[EXERCISE GOAL]: Copy each line in the data below that contains the word "floor".

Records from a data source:
· · · · ·

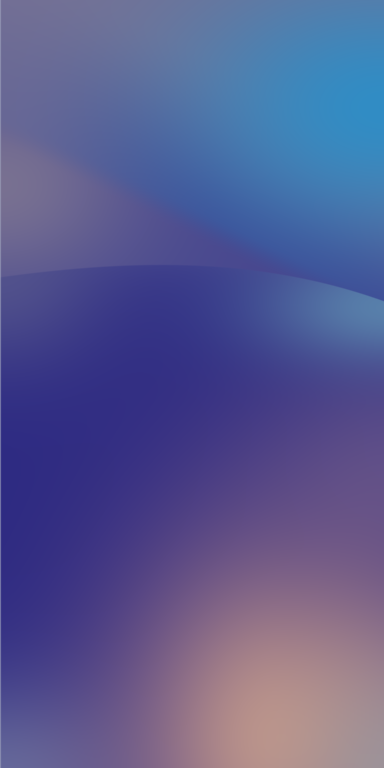
Give the GLSL for this background, as a Shadertoy shader.

```glsl
const vec3 INDIGO     = vec3(0.17, 0.16, 0.51);
const vec3 DUSK       = vec3(0.46, 0.44, 0.58);
const vec3 RIDGE_LEFT = vec3(0.41, 0.40, 0.58);
const vec3 RIDGE_DEEP = vec3(0.25, 0.28, 0.57);
const vec3 AZURE      = vec3(0.19, 0.55, 0.77);
const vec3 WEDGE      = vec3(0.28, 0.28, 0.56);
const vec3 MAUVE      = vec3(0.47, 0.44, 0.57);
const vec3 RIM        = vec3(0.29, 0.30, 0.57);
const vec3 SLATE      = vec3(0.33, 0.33, 0.55);
const vec3 STEEL      = vec3(0.34, 0.50, 0.67);
const vec3 PLUM       = vec3(0.36, 0.31, 0.54);
const vec3 ROSE       = vec3(0.70, 0.49, 0.52);
const vec3 PEACH      = vec3(0.74, 0.58, 0.54);
const vec3 HAZE       = vec3(0.40, 0.43, 0.62);
const vec3 ASH        = vec3(0.61, 0.60, 0.62);
const vec3 BORDER     = vec3(0.62, 0.64, 0.74);

const float RIDGE_START = 0.83;
const float RIDGE_SLOPE = 0.245;
const float CREST_X = 0.42;
const float CREST_Y = 0.655;
const float BORDER_WIDTH = 0.003;

// Elliptical Gaussian falloff
float glow(vec2 p, vec2 center, vec2 radius) {
    vec2 q = (p - center) / radius;
    return exp(-dot(q, q));
}

float ridgeHeight(float x) {
    return RIDGE_START - RIDGE_SLOPE * x;
}

float crestHeight(float x) {
    float d = x - CREST_X;
    return CREST_Y - d * d * (0.112 + 0.049 * d);
}

// Upper field: dusk above a dark ridge, azure at the right
vec3 skyColor(vec2 p) {
    float h = p.y - ridgeHeight(p.x);
    vec3 ridge = mix(RIDGE_LEFT, RIDGE_DEEP, smoothstep(0.0, 0.6, p.x));
    vec3 col = mix(ridge, DUSK, smoothstep(0.0, 0.24, h));
    return mix(col, AZURE, glow(p, vec2(1.0, 0.86), vec2(0.52, 0.17)));
}

// Thin band between the ridge and the crest
vec3 wedgeColor(vec2 p) {
    return mix(WEDGE, MAUVE, glow(p, vec2(0.0, 0.76), vec2(0.36, 0.14)));
}

// Lower field: indigo with lit rim, corners and a warm glow
vec3 hillColor(vec2 p, float depth) {
    vec3 col = mix(INDIGO, RIM, 0.55 * exp(-max(depth, 0.0) / 0.045));
    col = mix(col, SLATE, 0.9 * glow(p, vec2(0.0, 0.65), vec2(0.28, 0.13)));
    col = mix(col, PLUM, 0.8 * glow(p, vec2(1.05, 0.40), vec2(0.40, 0.15)));
    col = mix(col, STEEL, glow(p, vec2(1.02, 0.60), vec2(0.35, 0.075)));
    col = mix(col, HAZE, 0.9 * glow(p, vec2(0.0, -0.02), vec2(0.35, 0.13)));

    // The warm glow reaches further to the right
    float reach = p.x < 0.72 ? 0.43 : 0.65;
    float warmth = glow(p, vec2(0.72, 0.04), vec2(reach, 0.272));
    col = mix(col, mix(ROSE, PEACH, warmth), warmth);
    return mix(col, ASH, 0.8 * glow(p, vec2(1.05, -0.02), vec2(0.25, 0.15)));
}

void mainImage(out vec4 fragColor, in vec2 fragCoord) {
    vec2 uv = fragCoord / iResolution.xy;
    float edge = 1.0 / iResolution.y;
    float depth = crestHeight(uv.x) - uv.y;

    // Layers from back to front
    float above = smoothstep(-0.018, 0.025, uv.y - ridgeHeight(uv.x));
    vec3 col = mix(wedgeColor(uv), skyColor(uv), above);
    col = mix(col, hillColor(uv, depth), smoothstep(-edge, edge, depth));

    // Pale line on the left side
    float line = 1.0 - smoothstep(0.0, BORDER_WIDTH, uv.x - 0.5 * BORDER_WIDTH);
    col = mix(col, BORDER, 0.6 * line);

    fragColor = vec4(col, 1.0);
}
```
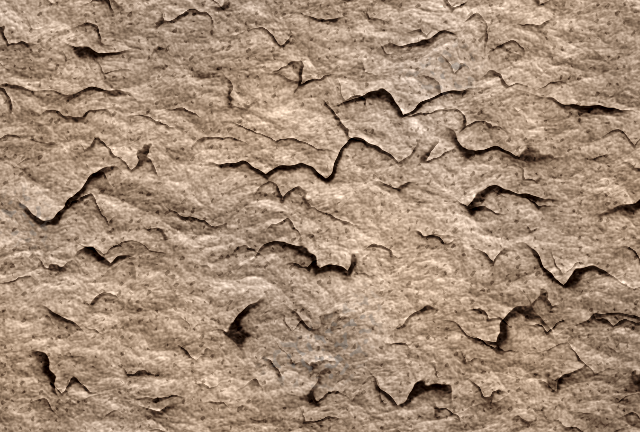
This texture is drawn by a Shadertoy shader. Its source:

```glsl
// Weathered sandy stone face under raking light from above: chipped ledges
// with arched, shadowed edges over a creased relief, with pores and grain.
// Built from gradient noise; the final tone is coloured by a palette ramp.

const vec3 PALETTE[6] = vec3[6](
    vec3(0.15, 0.10, 0.07), vec3(0.33, 0.24, 0.18), vec3(0.48, 0.39, 0.31),
    vec3(0.61, 0.51, 0.42), vec3(0.72, 0.62, 0.53), vec3(0.84, 0.74, 0.65));
const vec3  MINERAL_GREY   = vec3(0.47, 0.46, 0.45);
const vec2  LIGHT_DIR      = vec2(0.35, 0.94);
const float BASE_TONE      = 0.71;
const float RELIEF_GAIN    = 0.062;
const float RELIEF_STEP    = 0.004;
const float LARGE_ROWS     = 7.5;   // ledges per canvas height
const float SMALL_ROWS     = 15.0;
const float CRACK_DEPTH    = 0.50;
const float SHADE_DEPTH    = 0.17;
const float LIP_GLOW       = 0.08;
const float PORE_CELLS     = 48.0;
const float PORE_DEPTH     = 0.20;
const float GRAIN_FREQ     = 150.0;

float hash(vec2 p) {
    vec3 q = fract(vec3(p.xyx) * 0.1031);
    q += dot(q, q.yzx + 33.33);
    return fract((q.x + q.y) * q.z);
}

// Dot product of an offset with the random unit gradient of a lattice corner
float corner(vec2 cell, vec2 offset) {
    float a = 6.2832 * hash(cell);
    return dot(vec2(cos(a), sin(a)), offset);
}

float noise(vec2 p) {
    vec2 i = floor(p), f = p - i;
    vec2 w = f * f * f * (f * (f * 6.0 - 15.0) + 10.0);
    vec2 x = vec2(1.0, 0.0);
    return mix(mix(corner(i, f), corner(i + x, f - x), w.x),
               mix(corner(i + x.yx, f - x.yx), corner(i + 1.0, f - 1.0), w.x), w.y);
}

// Rounded bulges parted by sharp creases, equally steep in every octave
float relief(vec2 p) {
    float height = 0.0, freq = 7.0;
    vec2 q = p * vec2(0.8, 1.15);
    q += 0.02 * vec2(noise(q * 9.0), noise(q * 9.0 + 40.0));
    for (int i = 0; i < 5; i++) {
        height += abs(noise(q * freq)) / freq;
        q = mat2(0.96, 0.28, -0.28, 0.96) * q + 3.7;
        freq *= 2.0;
    }
    return height;
}

// Broken rows of arched edges; returns crack, soft shade below, lit lip above
vec3 ledges(vec2 p, float rows, vec2 seed) {
    vec2 u = p * rows + seed;
    float level = u.y - 1.5 * abs(noise(u * vec2(0.7, 0.45)))
                - 0.8 * noise(u * 0.3) - 0.2 * noise(u * 2.1) - 0.07 * noise(u * 5.0);
    float row = floor(level + 0.5);
    float side = level - row;
    float broken = smoothstep(-0.05, 0.32, noise(u * 0.65 + 17.3 * row));
    float blur = max(0.03, 1.2 * rows / iResolution.y);
    float width = 0.02 + broken * (0.11 + 0.14 * noise(u * 3.0 + 9.0));
    float under = 1.0 - smoothstep(0.0, blur, side);
    float crack = smoothstep(-width - blur, -0.4 * width, side) * under * broken;
    float shade = smoothstep(-0.38, 0.0, side) * under;
    float lip = smoothstep(0.0, blur, side) * (1.0 - smoothstep(blur, 0.25, side));
    return vec3(crack, vec2(shade, lip) * (0.25 + 0.75 * broken));
}

// Scattered small pits, one possible pit in each cell
float pores(vec2 p) {
    vec2 q = p * PORE_CELLS + 0.35 * noise(p * 90.0);
    vec2 cell = floor(q);
    vec2 center = 0.3 + 0.4 * vec2(hash(cell + 11.0), hash(cell + 57.0));
    float radius = mix(0.10, 0.23, hash(cell + 83.0));
    float pit = 1.0 - smoothstep(radius - 0.07, radius + 0.07, length(q - cell - center));
    return pit * step(0.55, hash(cell + 29.0));
}

vec3 stoneColor(float tone) {
    vec3 color = PALETTE[0];
    for (int i = 0; i < 5; i++) {
        float low = PALETTE[i].r, high = PALETTE[i + 1].r;
        color = mix(color, PALETTE[i + 1], clamp((tone - low) / (high - low), 0.0, 1.0));
    }
    return color + max(tone - PALETTE[5].r, 0.0) + min(tone - PALETTE[0].r, 0.0) * 0.4;
}

void mainImage(out vec4 fragColor, in vec2 fragCoord) {
    vec2 p = fragCoord / iResolution.y;

    // Directional light on the creased relief
    float slope = (relief(p) - relief(p + LIGHT_DIR * RELIEF_STEP)) / RELIEF_STEP;
    float tone = BASE_TONE + RELIEF_GAIN * slope;

    // Large and small chipped ledges, the small ones slightly tilted
    vec2 tilted = mat2(0.97, 0.24, -0.24, 0.97) * p;
    vec3 edges = ledges(p, LARGE_ROWS, vec2(3.1, 8.4))
               + 0.65 * ledges(tilted, SMALL_ROWS, vec2(41.0, 23.0));
    tone += dot(edges, vec3(-CRACK_DEPTH, -SHADE_DEPTH, LIP_GLOW));

    // Pores, grain, broad stains and a dimmer foot of the wall
    tone -= PORE_DEPTH * pores(p);
    tone += 0.16 * noise(p * GRAIN_FREQ) + 0.13 * noise(p * GRAIN_FREQ * 0.47);
    tone += 0.12 * noise(p * 1.7 + 5.0) + 0.13 * noise(p * 5.3);
    tone -= 0.06 * (1.0 - smoothstep(0.0, 0.4, p.y));

    // Palette with faint warm drift and rare grey mineral flecks
    vec3 color = stoneColor(tone);
    color *= 1.0 + vec3(0.03, 0.0, -0.05) * noise(p * 2.6 + 13.0);
    float fleck = smoothstep(0.3, 0.5, noise(p * 3.0 + 31.0)) * smoothstep(0.1, 0.3, noise(p * 62.0));
    color = mix(color, MINERAL_GREY, 0.45 * fleck);
    fragColor = vec4(clamp(color, 0.0, 1.0), 1.0);
}
```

· · · · ·

[RESPONSE]:
    vec2 i = floor(p), f = p - i;
    float row = floor(level + 0.5);
    vec2 cell = floor(q);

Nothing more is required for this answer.